Pro-inflammatory cytokines released by activated microglia could be a driving force in Alzheimer's disease (AD) pathology. We evaluated whether the presence of complement factor C1q and serum amyloid P component (SAP) in Abeta deposits is related to microglial activation. Activated microglia accumulate in SAP- and C1q-immunoreactive fibrillar amyloid beta (Abeta) plaques in AD temporal cortex. No clustered microglia are seen in SAP- and C1q-positive circumscript, non-fibrillar, tau-negative Abeta plaques in AD caudate nucleus and non-demented control temporal cortex. In addition, no clustered microglia were observed in C1q- and SAP-negative, irregular shaped, diffuse plaques in AD caudate nucleus and in non-demented control temporal cortex, which suggests that microglia are attracted and activated in Abeta deposits of certain fibrillarity that, in addition, have fixed SAP and C1q. Therefore, the effects of Abeta(1-42), SAP and C1q on cytokine secretion by human postmortem microglia in vitro were assessed. Abeta(1-42) alone had little to no effect. Abeta(1-42) peptides in combination with C1q or C1q and SAP increased microglial interleukin (IL)-6 secretion four- and eightfold, respectively. Tumor necrosis factor (TNF)-alpha, as well as intracellular IL-1alpha and IL-1beta levels, also increased upon exposure of microglia to Abeta(1-42)-SAP-C1q complexes.

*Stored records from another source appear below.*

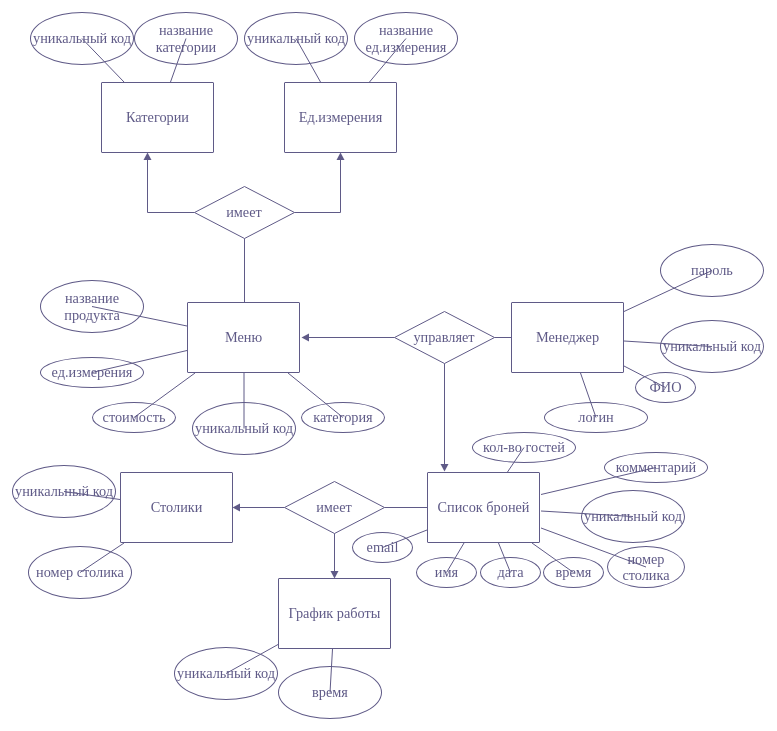
<!DOCTYPE html>
<html lang="ru">
<head>
<meta charset="utf-8">
<title>ER-диаграмма</title>
<style>
:root { --ink: #5f5a87; --paper: #fff; }
* { box-sizing: border-box; }
html, body { margin: 0; overflow: hidden; background: var(--paper); }
.diagram {
  position: relative; width: 777px; height: 731px; overflow: hidden;
  color: var(--ink); background: var(--paper);
  font: 14.3px/17px "Liberation Serif", "Noto Serif", serif;
}
.links { position: absolute; left: 0; top: 0; fill: none; stroke: var(--ink); stroke-width: 1; }
.links .arrows { fill: var(--ink); stroke: none; }
.node {
  position: absolute; left: var(--x); top: var(--y);
  display: flex; align-items: center; justify-content: center;
  text-align: center; white-space: nowrap;
}
.entity { width: 113px; height: 71px; border: 1px solid var(--ink); border-radius: 1px; }
.relation { width: 100px; height: 52px; }
.attribute { width: 104px; height: 53px; border: 1px solid var(--ink); border-radius: 50%; }
.flat { height: 31px; }
.medium { width: 84px; }
.small { width: 61px; }
.compact { width: 78px; height: 42px; line-height: 16.5px; }
</style>
</head>
<body>
<main class="diagram">
  <div class="node entity" style="--x:101px;--y:82px">Категории</div>
  <div class="node entity" style="--x:284px;--y:82px">Ед.измерения</div>
  <div class="node entity" style="--x:187px;--y:302px">Меню</div>
  <div class="node entity" style="--x:511px;--y:302px">Менеджер</div>
  <div class="node entity" style="--x:120px;--y:472px">Столики</div>
  <div class="node entity" style="--x:427px;--y:472px">Список броней</div>
  <div class="node entity" style="--x:278px;--y:578px">График работы</div>

  <div class="node relation" style="--x:194px;--y:186px">имеет</div>
  <div class="node relation" style="--x:394px;--y:311px">управляет</div>
  <div class="node relation" style="--x:284px;--y:481px">имеет</div>

  <div class="node attribute" style="--x:30px;--y:12px">уникальный код</div>
  <div class="node attribute" style="--x:134px;--y:12px">название<br>категории</div>
  <div class="node attribute" style="--x:244px;--y:12px">уникальный код</div>
  <div class="node attribute" style="--x:354px;--y:12px">название<br>ед.измерения</div>

  <div class="node attribute" style="--x:40px;--y:280px">название<br>продукта</div>
  <div class="node attribute flat" style="--x:40px;--y:357px">ед.измерения</div>
  <div class="node attribute flat medium" style="--x:92px;--y:402px">стоимость</div>
  <div class="node attribute" style="--x:192px;--y:402px">уникальный код</div>
  <div class="node attribute flat medium" style="--x:301px;--y:402px">категория</div>

  <div class="node attribute" style="--x:660px;--y:244px">пароль</div>
  <div class="node attribute" style="--x:660px;--y:320px">уникальный код</div>
  <div class="node attribute flat small" style="--x:635px;--y:372px">ФИО</div>
  <div class="node attribute flat" style="--x:544px;--y:402px">логин</div>

  <div class="node attribute" style="--x:12px;--y:465px">уникальный код</div>
  <div class="node attribute" style="--x:28px;--y:546px">номер столика</div>

  <div class="node attribute flat" style="--x:472px;--y:432px">кол-во гостей</div>
  <div class="node attribute flat" style="--x:604px;--y:452px">комментарий</div>
  <div class="node attribute" style="--x:581px;--y:490px">уникальный код</div>
  <div class="node attribute compact" style="--x:607px;--y:546px">номер<br>столика</div>
  <div class="node attribute flat small" style="--x:352px;--y:532px">email</div>
  <div class="node attribute flat small" style="--x:416px;--y:557px">имя</div>
  <div class="node attribute flat small" style="--x:480px;--y:557px">дата</div>
  <div class="node attribute flat small" style="--x:543px;--y:557px">время</div>

  <div class="node attribute" style="--x:174px;--y:647px">уникальный код</div>
  <div class="node attribute" style="--x:278px;--y:666px">время</div>

  <svg class="links" width="777" height="731" viewBox="0 0 777 731" aria-hidden="true">
    <defs>
      <polygon id="arrow-up" points="0,0 4,7.5 -4,7.5"/>
    </defs>
    <g class="relation-shapes">
      <polygon points="194.5,212.5 244.5,186.5 294.5,212.5 244.5,238.5"/>
      <polygon points="394.5,337.5 444.5,311.5 494.5,337.5 444.5,363.5"/>
      <polygon points="284.5,507.5 334.5,481.5 384.5,507.5 334.5,533.5"/>
    </g>
    <g class="relation-links">
      <path d="M194.5 212.5H147.5V158"/>
      <path d="M294.5 212.5H340.5V158"/>
      <path d="M244.5 238.5V302"/>
      <path d="M394.5 337.5H308"/>
      <path d="M494.5 337.5H511"/>
      <path d="M444.5 363.5V466"/>
      <path d="M284.5 507.5H239"/>
      <path d="M384.5 507.5H427"/>
      <path d="M334.5 533.5V573"/>
    </g>
    <g class="arrows">
      <use href="#arrow-up" x="147.5" y="152.5"/>
      <use href="#arrow-up" x="340.5" y="152.5"/>
      <use href="#arrow-up" transform="translate(301.5 337.5) rotate(-90)"/>
      <use href="#arrow-up" transform="translate(232.5 507.5) rotate(-90)"/>
      <use href="#arrow-up" transform="translate(444.5 471.5) rotate(180)"/>
      <use href="#arrow-up" transform="translate(334.5 578.5) rotate(180)"/>
    </g>
    <g class="attribute-links">
      <path d="M82 38.5L124 82"/>
      <path d="M186 38.5L170.5 82"/>
      <path d="M296 38.5L320.5 82"/>
      <path d="M406 38.5L369.5 82"/>
      <path d="M92 306.5L187 326"/>
      <path d="M92 372.5L187 350.5"/>
      <path d="M134 417.5L195 373"/>
      <path d="M244 428.5V373"/>
      <path d="M343 417.5L288 373"/>
      <path d="M712 270.5L624 311.5"/>
      <path d="M712 346.5L624 341"/>
      <path d="M665.5 387.5L624 366"/>
      <path d="M596 417.5L580.5 373"/>
      <path d="M64 491.5L120 499.5"/>
      <path d="M80 572.5L124 543"/>
      <path d="M524 447.5L507.5 472"/>
      <path d="M656 467.5L541 494.5"/>
      <path d="M633 516.5L541 511"/>
      <path d="M646 567L541 528"/>
      <path d="M382.5 547.5L427 530"/>
      <path d="M446.5 572.5L464 543"/>
      <path d="M510.5 572.5L498.5 543"/>
      <path d="M573.5 572.5L532 543"/>
      <path d="M226 673.5L278 644.5"/>
      <path d="M330 692.5L332.5 649"/>
    </g>
  </svg>
</main>
</body>
</html>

Combined with earlier findings, that amyloid and activated microglia accumulate at a relatively early stage of cognitive decline in AD patients, this suggests that clustering of activated, cytokine-secreting microglia in SAP- and C1q-containing Abeta deposits precedes neurodegenerative changes in AD, and thus may provide a "therapeutic window"
- Alzheimer's disease
- serum amyloid P